_Task brief:_ In the material below, find every line containing the string "stroke" and return it.

_Raw data:_
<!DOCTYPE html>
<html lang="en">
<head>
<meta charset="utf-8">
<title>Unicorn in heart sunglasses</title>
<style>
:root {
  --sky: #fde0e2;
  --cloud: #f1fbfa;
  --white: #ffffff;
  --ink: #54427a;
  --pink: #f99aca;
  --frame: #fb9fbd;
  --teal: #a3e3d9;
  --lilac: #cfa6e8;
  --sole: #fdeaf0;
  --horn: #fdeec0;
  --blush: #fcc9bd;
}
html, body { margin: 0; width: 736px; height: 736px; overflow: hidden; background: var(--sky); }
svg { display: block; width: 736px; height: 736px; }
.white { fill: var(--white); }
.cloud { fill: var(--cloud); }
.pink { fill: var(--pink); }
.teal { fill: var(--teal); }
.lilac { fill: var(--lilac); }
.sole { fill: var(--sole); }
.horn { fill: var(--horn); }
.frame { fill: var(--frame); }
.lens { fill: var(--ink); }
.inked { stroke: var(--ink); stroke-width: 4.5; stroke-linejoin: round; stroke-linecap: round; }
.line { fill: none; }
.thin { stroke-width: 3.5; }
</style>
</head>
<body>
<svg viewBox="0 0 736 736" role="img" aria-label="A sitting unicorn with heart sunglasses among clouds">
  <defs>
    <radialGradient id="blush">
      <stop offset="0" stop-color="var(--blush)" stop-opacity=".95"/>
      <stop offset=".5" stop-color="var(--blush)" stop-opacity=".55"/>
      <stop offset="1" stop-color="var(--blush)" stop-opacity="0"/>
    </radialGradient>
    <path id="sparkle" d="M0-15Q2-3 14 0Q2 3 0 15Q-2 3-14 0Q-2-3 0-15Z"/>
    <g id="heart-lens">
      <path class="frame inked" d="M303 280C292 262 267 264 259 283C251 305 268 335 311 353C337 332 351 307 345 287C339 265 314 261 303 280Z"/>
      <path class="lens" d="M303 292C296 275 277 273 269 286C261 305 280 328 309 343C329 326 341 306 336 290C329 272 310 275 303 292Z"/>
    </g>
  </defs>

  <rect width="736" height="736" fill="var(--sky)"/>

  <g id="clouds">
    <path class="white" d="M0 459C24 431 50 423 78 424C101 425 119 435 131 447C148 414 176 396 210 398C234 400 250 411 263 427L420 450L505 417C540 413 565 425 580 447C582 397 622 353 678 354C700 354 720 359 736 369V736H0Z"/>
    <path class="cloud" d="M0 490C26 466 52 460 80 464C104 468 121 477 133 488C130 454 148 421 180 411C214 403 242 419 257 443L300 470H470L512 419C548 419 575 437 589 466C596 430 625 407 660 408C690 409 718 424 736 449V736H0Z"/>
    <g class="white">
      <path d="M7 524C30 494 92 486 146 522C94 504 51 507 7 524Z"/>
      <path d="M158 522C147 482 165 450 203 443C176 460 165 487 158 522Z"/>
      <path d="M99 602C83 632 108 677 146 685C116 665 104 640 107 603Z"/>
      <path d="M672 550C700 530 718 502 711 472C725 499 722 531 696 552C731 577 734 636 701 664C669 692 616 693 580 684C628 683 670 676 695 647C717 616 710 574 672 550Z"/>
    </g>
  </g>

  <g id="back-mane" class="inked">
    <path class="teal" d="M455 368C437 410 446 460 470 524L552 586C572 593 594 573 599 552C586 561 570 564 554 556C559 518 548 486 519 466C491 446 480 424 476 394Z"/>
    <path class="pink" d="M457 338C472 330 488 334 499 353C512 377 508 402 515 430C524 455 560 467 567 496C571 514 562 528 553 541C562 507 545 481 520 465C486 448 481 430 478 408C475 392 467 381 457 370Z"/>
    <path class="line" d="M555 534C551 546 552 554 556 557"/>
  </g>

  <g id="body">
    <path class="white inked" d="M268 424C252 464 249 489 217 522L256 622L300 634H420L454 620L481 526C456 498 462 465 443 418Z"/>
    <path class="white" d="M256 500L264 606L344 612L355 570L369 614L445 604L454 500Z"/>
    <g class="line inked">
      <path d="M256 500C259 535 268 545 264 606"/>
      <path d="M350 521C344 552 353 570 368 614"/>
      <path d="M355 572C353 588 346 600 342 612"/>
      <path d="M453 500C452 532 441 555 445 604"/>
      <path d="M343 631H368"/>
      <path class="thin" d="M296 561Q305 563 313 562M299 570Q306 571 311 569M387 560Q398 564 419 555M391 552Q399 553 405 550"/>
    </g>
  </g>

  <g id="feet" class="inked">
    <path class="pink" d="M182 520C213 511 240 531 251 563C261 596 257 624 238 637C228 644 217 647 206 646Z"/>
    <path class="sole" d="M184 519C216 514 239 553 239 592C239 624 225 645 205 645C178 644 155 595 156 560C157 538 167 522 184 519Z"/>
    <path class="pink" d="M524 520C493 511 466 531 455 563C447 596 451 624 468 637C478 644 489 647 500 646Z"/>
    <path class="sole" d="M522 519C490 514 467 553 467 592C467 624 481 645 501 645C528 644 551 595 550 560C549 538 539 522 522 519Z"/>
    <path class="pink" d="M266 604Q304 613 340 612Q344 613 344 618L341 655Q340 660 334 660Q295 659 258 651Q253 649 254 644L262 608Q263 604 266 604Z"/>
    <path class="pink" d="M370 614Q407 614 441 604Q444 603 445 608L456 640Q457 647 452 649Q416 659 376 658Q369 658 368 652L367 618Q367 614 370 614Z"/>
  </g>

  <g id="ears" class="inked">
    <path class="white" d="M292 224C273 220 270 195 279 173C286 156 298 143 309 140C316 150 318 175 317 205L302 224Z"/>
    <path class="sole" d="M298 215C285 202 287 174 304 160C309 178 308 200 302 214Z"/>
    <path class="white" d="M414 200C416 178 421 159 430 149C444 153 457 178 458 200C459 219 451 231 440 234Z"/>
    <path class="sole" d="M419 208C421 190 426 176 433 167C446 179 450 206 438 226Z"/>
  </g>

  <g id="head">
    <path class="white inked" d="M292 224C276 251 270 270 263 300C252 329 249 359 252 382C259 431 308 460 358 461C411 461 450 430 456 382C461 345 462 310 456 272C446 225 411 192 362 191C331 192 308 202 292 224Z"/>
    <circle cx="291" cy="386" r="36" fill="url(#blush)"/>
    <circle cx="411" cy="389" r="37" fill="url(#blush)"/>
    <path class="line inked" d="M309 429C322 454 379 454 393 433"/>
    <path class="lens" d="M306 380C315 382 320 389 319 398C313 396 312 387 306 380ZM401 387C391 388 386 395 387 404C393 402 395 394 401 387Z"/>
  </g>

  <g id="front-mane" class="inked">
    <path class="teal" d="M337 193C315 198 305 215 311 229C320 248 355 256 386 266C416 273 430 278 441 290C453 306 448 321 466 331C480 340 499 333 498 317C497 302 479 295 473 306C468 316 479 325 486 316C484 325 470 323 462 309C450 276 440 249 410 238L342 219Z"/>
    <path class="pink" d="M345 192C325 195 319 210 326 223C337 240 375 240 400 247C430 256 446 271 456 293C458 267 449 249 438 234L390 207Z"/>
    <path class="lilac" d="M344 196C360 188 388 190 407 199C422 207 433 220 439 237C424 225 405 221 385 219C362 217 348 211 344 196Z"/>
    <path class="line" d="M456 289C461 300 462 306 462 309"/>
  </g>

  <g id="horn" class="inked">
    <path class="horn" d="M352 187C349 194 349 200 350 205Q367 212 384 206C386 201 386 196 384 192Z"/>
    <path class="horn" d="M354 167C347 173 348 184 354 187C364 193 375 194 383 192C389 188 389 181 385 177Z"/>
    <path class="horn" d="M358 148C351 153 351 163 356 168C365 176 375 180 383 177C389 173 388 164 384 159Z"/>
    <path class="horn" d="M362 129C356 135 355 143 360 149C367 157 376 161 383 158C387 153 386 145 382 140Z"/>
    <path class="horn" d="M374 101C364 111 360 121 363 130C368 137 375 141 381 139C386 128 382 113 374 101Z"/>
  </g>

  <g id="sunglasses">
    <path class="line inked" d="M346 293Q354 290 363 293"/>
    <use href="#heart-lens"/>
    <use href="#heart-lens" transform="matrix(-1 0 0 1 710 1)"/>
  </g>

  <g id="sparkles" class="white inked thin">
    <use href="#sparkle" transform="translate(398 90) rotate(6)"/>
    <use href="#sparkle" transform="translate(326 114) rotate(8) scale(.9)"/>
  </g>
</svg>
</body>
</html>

_Task output:_
.inked { stroke: var(--ink); stroke-width: 4.5; stroke-linejoin: round; stroke-linecap: round; }
.thin { stroke-width: 3.5; }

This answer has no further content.